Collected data
☆ ☆ ☆ ☆

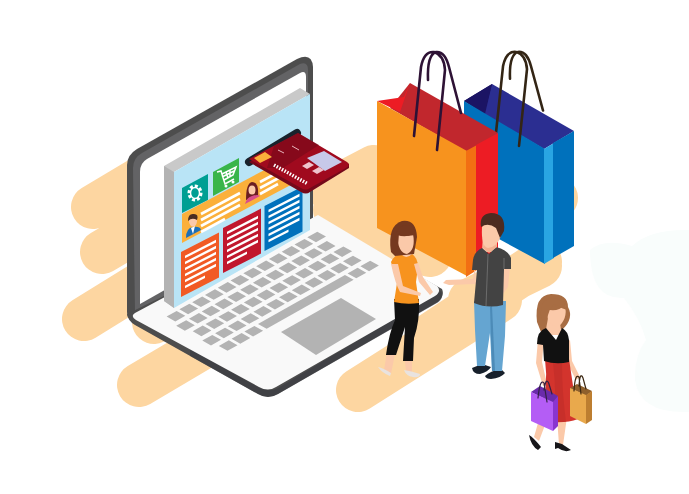
<!DOCTYPE html>
<html lang="en">
<head>
<meta charset="utf-8">
<title>Online shopping</title>
<style>
:root{--peach:#fdd6a1;--mist:#f9fdfc;--frame:#4d4d4d;--frame-light:#636365;--base:#f9f9f9;--key:#b3b3b3;--sky:#b9e4f6;--panel-side:#c9c9c9;--teal:#009f93;--green:#39b54a;--amber:#fbb03b;--orange:#f7931e;--coral:#f15a24;--crimson:#c1172d;--card:#a00a1e;--card-dark:#75091a;--blue:#0071bc;--blue-light:#29a5e3;--navy:#2b2e91;--red:#ed1c24;--skin:#fbc9a9;--skin-shade:#f3b08f;--brown:#75391f;--tan-hair:#a86d43;--ink:#111;--jeans:#65a5d1;--shirt:#434343}
html,body{margin:0;background:#fff;overflow:hidden}
svg{display:block;width:689px;height:494px}
.strips{stroke:var(--peach);stroke-width:44;stroke-linecap:round;fill:none}
.handle{fill:none;stroke-width:2.6;stroke-linecap:round}
.text-lines{stroke:#fff;fill:none}
</style>
</head>
<body>
<svg viewBox="0 0 689 494" role="img" aria-label="Shoppers beside a laptop with an online store and two large shopping bags">
<defs>
<g id="text-card"><rect width="38" height="45" fill="inherit"/><path class="text-lines" stroke-width="2.6" d="M4 7h31M4 13h31M4 19h31M4 25h31M4 31h31M4 37h20"/></g>
<path id="bag-handles" d="M414 136L421 67Q424 51 434 52Q444 55 445 70L437 150M428 80Q427 55 436 52Q445 51 449 67L461 113"/>
<path id="key-row" d="M0 0H174"/>
</defs>

<g id="mist" fill="var(--mist)">
<path d="M590 250Q604 238 632 246Q650 229 689 230V412Q640 414 635 380Q634 356 646 340Q640 318 624 298Q590 300 590 250Z"/>
</g>

<g id="backdrop" class="strips">
<path d="M93 207L160 167M102 252L170 212M84 319L160 272M139 385L210 343M154 322L200 300"/>
<path d="M358 390L500 300M374 167L330 190M335 210L400 210M340 232L430 255M430 335L540 262M470 300L540 266M520 215L556 198"/>
</g>

<g id="laptop">
<path fill="var(--frame)" d="M127 165Q127 155 137 149L297 59Q312 52 313 67V222L134 320Q127 320 127 312Z"/>
<path fill="var(--frame-light)" d="M133 168Q133 158 142 153L300 64Q308 61 308 70V216L135 313Z"/>
<path fill="#fff" d="M140 172Q140 163 147 159L300 73Q306 70 306 77V210L140 304Z"/>
<path fill="var(--frame)" d="M127 314Q128 321 135 325L258 394Q268 400 278 394L438 302Q445 296 442 289L320 220Z"/>
<path fill="#35363f" d="M190 349L258 387Q268 393 278 388L441 291Q444 299 437 303L278 394Q268 400 258 394L190 356Z" opacity=".5"/>
<path fill="var(--base)" d="M135 313L318 215L437 286Q442 291 435 296L276 387Q268 392 259 387L136 320Q130 316 135 313Z"/>
<g id="keyboard" transform="matrix(.87 -.49 .87 .49 164 319)" stroke="var(--key)" stroke-width="10" stroke-dasharray="11.5 3.2">
<use href="#key-row" x="4" y="4"/>
<use href="#key-row" y="19"/>
<use href="#key-row" x="4" y="34"/>
<use href="#key-row" y="49"/>
<path d="M4 64H46M152 64H178"/>
<path stroke-dasharray="none" d="M49 64H149"/>
</g>
<path fill="var(--key)" d="M281 332L341 298L376 319L316 355Z"/>
</g>

<g id="storefront">
<path fill="var(--panel-side)" d="M164 166L300 88L310 94L174 172V308L164 301Z"/>
<path fill="#b3b3b3" d="M164 166L174 172V308L164 301Z"/>
<path fill="var(--sky)" d="M174 172L310 94V230L174 308Z"/>
<g id="settings-tile">
<path fill="var(--teal)" d="M182 188L208 174V200L182 213Z"/>
<ellipse cx="195" cy="193" rx="6" ry="7" fill="none" stroke="#fff" stroke-width="3" stroke-dasharray="3 2"/>
<ellipse cx="195" cy="193" rx="4.500" ry="5.500" fill="none" stroke="#fff" stroke-width="1.500"/>
</g>
<g id="cart-tile">
<path fill="var(--green)" d="M213 172L239 158V182L213 196Z"/>
<path fill="none" stroke="#fff" stroke-width="1.500" d="M217 172L221 171L225 184L234 179M222 174L236 167L233 175L224 180M226 172L228 178M230 170V177M222 177L234 171"/>
<circle cx="226" cy="186" r="1.500" fill="#fff"/><circle cx="233" cy="182" r="1.500" fill="#fff"/>
</g>
<g id="review-band">
<path fill="var(--amber)" d="M182 214L302 150V179L182 243Z"/>
<g class="text-lines" stroke-width="2.600"><path d="M201 214L240 193M201 220L240 199M201 226L240 205M201 232L225 219M260 182L290 166M260 188L290 172M260 194L278 184"/></g>
<path fill="#1c6fb7" d="M186 238Q186 228 193 227Q200 226 201 230L186 238Z"/>
<path fill="#fff" d="M191 228L195 226L193 234Z"/>
<ellipse cx="193" cy="221" rx="4" ry="5.500" fill="var(--skin)"/>
<path fill="#4a2d22" d="M188 221Q188 213 194 214Q199 214 197 220Q192 217 188 221Z"/>
<path fill="#6b1e22" d="M246 200Q246 183 252 182Q259 182 258 196Z"/>
<ellipse cx="252" cy="190" rx="3.500" ry="4.500" fill="var(--skin)"/>
<path fill="#d84e8b" d="M245 204Q247 197 252 196Q258 194 260 196Z"/>
</g>
<g id="product-cards">
<use href="#text-card" fill="var(--coral)" transform="matrix(1 -.51 0 1 181 252)"/>
<use href="#text-card" fill="var(--crimson)" transform="matrix(1 -.51 0 1 223 228)"/>
<use href="#text-card" fill="var(--blue)" transform="matrix(1 -.51 0 1 264.500 206)"/>
</g>
</g>

<g id="credit-card">
<path fill="none" stroke="#18222c" stroke-width="8" stroke-linecap="round" d="M249 162L297 133"/>
<path fill="var(--card-dark)" d="M249 162L298 136L349 164V168L310 192Q306 195 301 192Z"/>
<path fill="var(--card)" d="M249 159L298 133L347 162Q351 165 346 168L310 188Q306 191 301 188Z"/>
<path fill="var(--card-dark)" opacity=".6" d="M274 146L298 133L319 145L283 168L267 168Z"/>
<path fill="var(--amber)" d="M254 158L265 152L272 157L260 163Z"/>
<path fill="#c7c9e9" d="M307 158L324 151L342 162L325 171Z"/>
<path fill="#efc4cc" d="M302 166L309 162L314 165L307 169ZM312 171L319 167L324 170L317 174Z"/>
<path stroke="#fff" stroke-width="3.500" stroke-dasharray="1.500 1.500" d="M274 165L308 184"/>
<path stroke="#e8b6bd" stroke-width="1" d="M278 150L284 153M292 146L299 150"/>
</g>

<g id="blue-bag">
<path fill="#1b1464" d="M464 101L492 84L500 125Z"/>
<path fill="var(--navy)" d="M492 84L574 131L544 149L484 114Z"/>
<path fill="#1b1464" d="M492 84L485 114L464 101Z"/>
<path fill="var(--blue)" d="M464 101L545 149V264L464 220Z"/>
<path fill="var(--blue-light)" d="M544 149L554 143V258L544 264Z"/>
<path fill="var(--blue)" d="M553 143L574 131V246L553 258Z"/>
<use href="#bag-handles" class="handle" stroke="#332515" transform="translate(82 2) scale(1 .960)"/>
</g>

<g id="orange-bag">
<path fill="#c1272d" d="M410 83L498 133L468 153L390 108Z"/>
<path fill="var(--red)" d="M410 83L400 112L377 101L404 97Z"/>
<path fill="var(--orange)" d="M377 101L467 151V276L377 228Z"/>
<path fill="#f26f13" d="M466 151L477 145V270L466 277Z"/>
<path fill="var(--red)" d="M476 145L498 133V256L476 270Z"/>
<use href="#bag-handles" class="handle" stroke="#2e1235"/>
</g>

<g id="woman-in-orange">
<path fill="var(--skin)" d="M387 352L384 370L391 374L395 354ZM404 354L406 371L412 373V354Z"/>
<path fill="#e9e3df" d="M378 367Q383 368 391 373L390 376Q382 373 378 367ZM404 370Q411 371 420 374Q420 378 413 377Q406 376 404 370Z"/>
<path fill="var(--ink)" d="M394 299L419 299Q420 321 414 338L413 361H403L405 327L396 355L386 355Q389 333 395 320Z"/>
<path fill="var(--skin)" d="M399 246H411L413 259L397 259Z"/>
<path fill="var(--orange)" d="M391 262Q395 254 401 254Q406 260 412 254Q418 258 418 267L416 282L419 303Q406 305 394 302L397 283Z"/>
<path fill="var(--skin)" d="M391 264L398 264L403 286L421 293L420 296L400 292Q395 283 391 264ZM414 264L418 263L423 277L433 292L430 295L419 282Z"/>
<path fill="var(--brown)" d="M391 252Q387 226 402 221Q416 219 417 237L414 254L395 256Z"/>
<path fill="var(--skin)" d="M397 235Q406 238 413 234Q416 250 407 254Q398 253 397 235Z"/>
<path fill="var(--brown)" d="M395 237Q398 224 408 225Q415 226 415 235Q404 237 399 233L398 247Z"/>
</g>

<g id="man">
<path fill="#17202b" d="M472 368L482 364L491 367Q488 372 480 374Q473 374 472 368ZM485 376Q490 371 501 369L505 373Q501 378 491 379Q486 379 485 376Z"/>
<path fill="var(--jeans)" d="M474 301H506L505 336L502 371H492L490 333L485 366H477L475 330Z"/>
<path fill="#4c8bb8" d="M490 307L492 371H495L492 306Z"/>
<path fill="var(--skin)" d="M483 235H497V252H482ZM475 266L473 279L446 280L443 283L449 285L476 284ZM502 266H510L508 287L494 306L490 303L502 285Z"/>
<path fill="var(--shirt)" d="M473 260Q474 252 482 248L489 254L496 247Q508 250 511 258V269H504L503 305Q488 309 474 303L477 270H472Z"/>
<path fill="none" stroke="#6c6c6c" stroke-width="1" d="M488 254L486 306M504 269V258"/>
<path fill="var(--skin-shade)" d="M484 240H496L497 247L489 253L483 248Z"/>
<path fill="var(--skin)" d="M482 227Q481 247 488 248Q497 247 501 236V225L488 220Z"/>
<path fill="#4d2b20" d="M481 227Q479 214 491 213Q506 213 504 231L500 238L496 228Q488 222 481 227Z"/>
</g>

<g id="woman-with-bags">
<path fill="var(--skin)" d="M540 416L534 437L539 441L548 417ZM557 417L559 445H563L567 417Z"/>
<path fill="#17161a" d="M529 435Q533 437 541 447L538 450Q531 446 529 435ZM555 442L562 444L571 450Q565 453 558 448L555 449Z"/>
<path fill="var(--skin)" d="M538 339L544 337L542 362L547 384L543 386L536 363ZM567 342L570 340L572 361L580 377L576 380L567 362Z"/>
<path fill="#d3342d" d="M545 359H569L578 419Q562 425 539 420Q549 388 545 359Z"/>
<path fill="#b72925" d="M553 363Q557 396 554 422L566 422Q562 392 562 363Z" opacity=".4"/>
<path fill="var(--tan-hair)" d="M537 322Q534 295 551 294Q568 294 568 307Q574 318 563 329L541 332Z"/>
<path fill="var(--skin)" d="M548 318H559L562 335H545Z"/>
<path fill="var(--ink)" d="M537 344Q537 331 546 328L556 340L562 328Q568 331 569 340V362Q556 365 544 361L543 345Z"/>
<path fill="var(--skin)" d="M546 309Q557 313 565 305Q568 319 558 327Q547 326 546 309Z"/>
<path fill="var(--tan-hair)" d="M541 311Q541 299 553 298Q565 299 567 310Q558 307 554 304Q549 308 547 320Q540 323 541 311Z"/>
<g id="purple-bag">
<path fill="#6a2bab" d="M531 392L540 386L558 396L553 403Z"/>
<path fill="#b45df5" d="M531 392L553 402V431L531 421Z"/>
<path fill="#8a35cf" d="M553 402L558 396V426L553 431Z"/>
<path class="handle" stroke="#332043" style="stroke-width:1.200" d="M538 398Q540 378 544 383L547 402M544 390Q546 376 549 384L552 394"/>
</g>
<g id="tan-bag">
<path fill="#8f602c" d="M570 388L577 384L592 391L586 396Z"/>
<path fill="#e9a94c" d="M570 388L586 395V424L570 416Z"/>
<path fill="#bd7e30" d="M586 395L592 391V420L586 424Z"/>
<path class="handle" stroke="#3b2712" style="stroke-width:1.200" d="M574 391Q575 373 579 377L581 394M579 386Q580 371 583 378L586 389"/>
</g>
</g>
</svg>
</body>
</html>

☆ ☆ ☆ ☆

• Aim of the exercise: Taking the entries above, write out exactly the lines starting with the line containing "238Q186 228 193" and going on through the line containing "221Q188 213 194", both included, and nothing else.

• Result for this exercise:
<path fill="#1c6fb7" d="M186 238Q186 228 193 227Q200 226 201 230L186 238Z"/>
<path fill="#fff" d="M191 228L195 226L193 234Z"/>
<ellipse cx="193" cy="221" rx="4" ry="5.500" fill="var(--skin)"/>
<path fill="#4a2d22" d="M188 221Q188 213 194 214Q199 214 197 220Q192 217 188 221Z"/>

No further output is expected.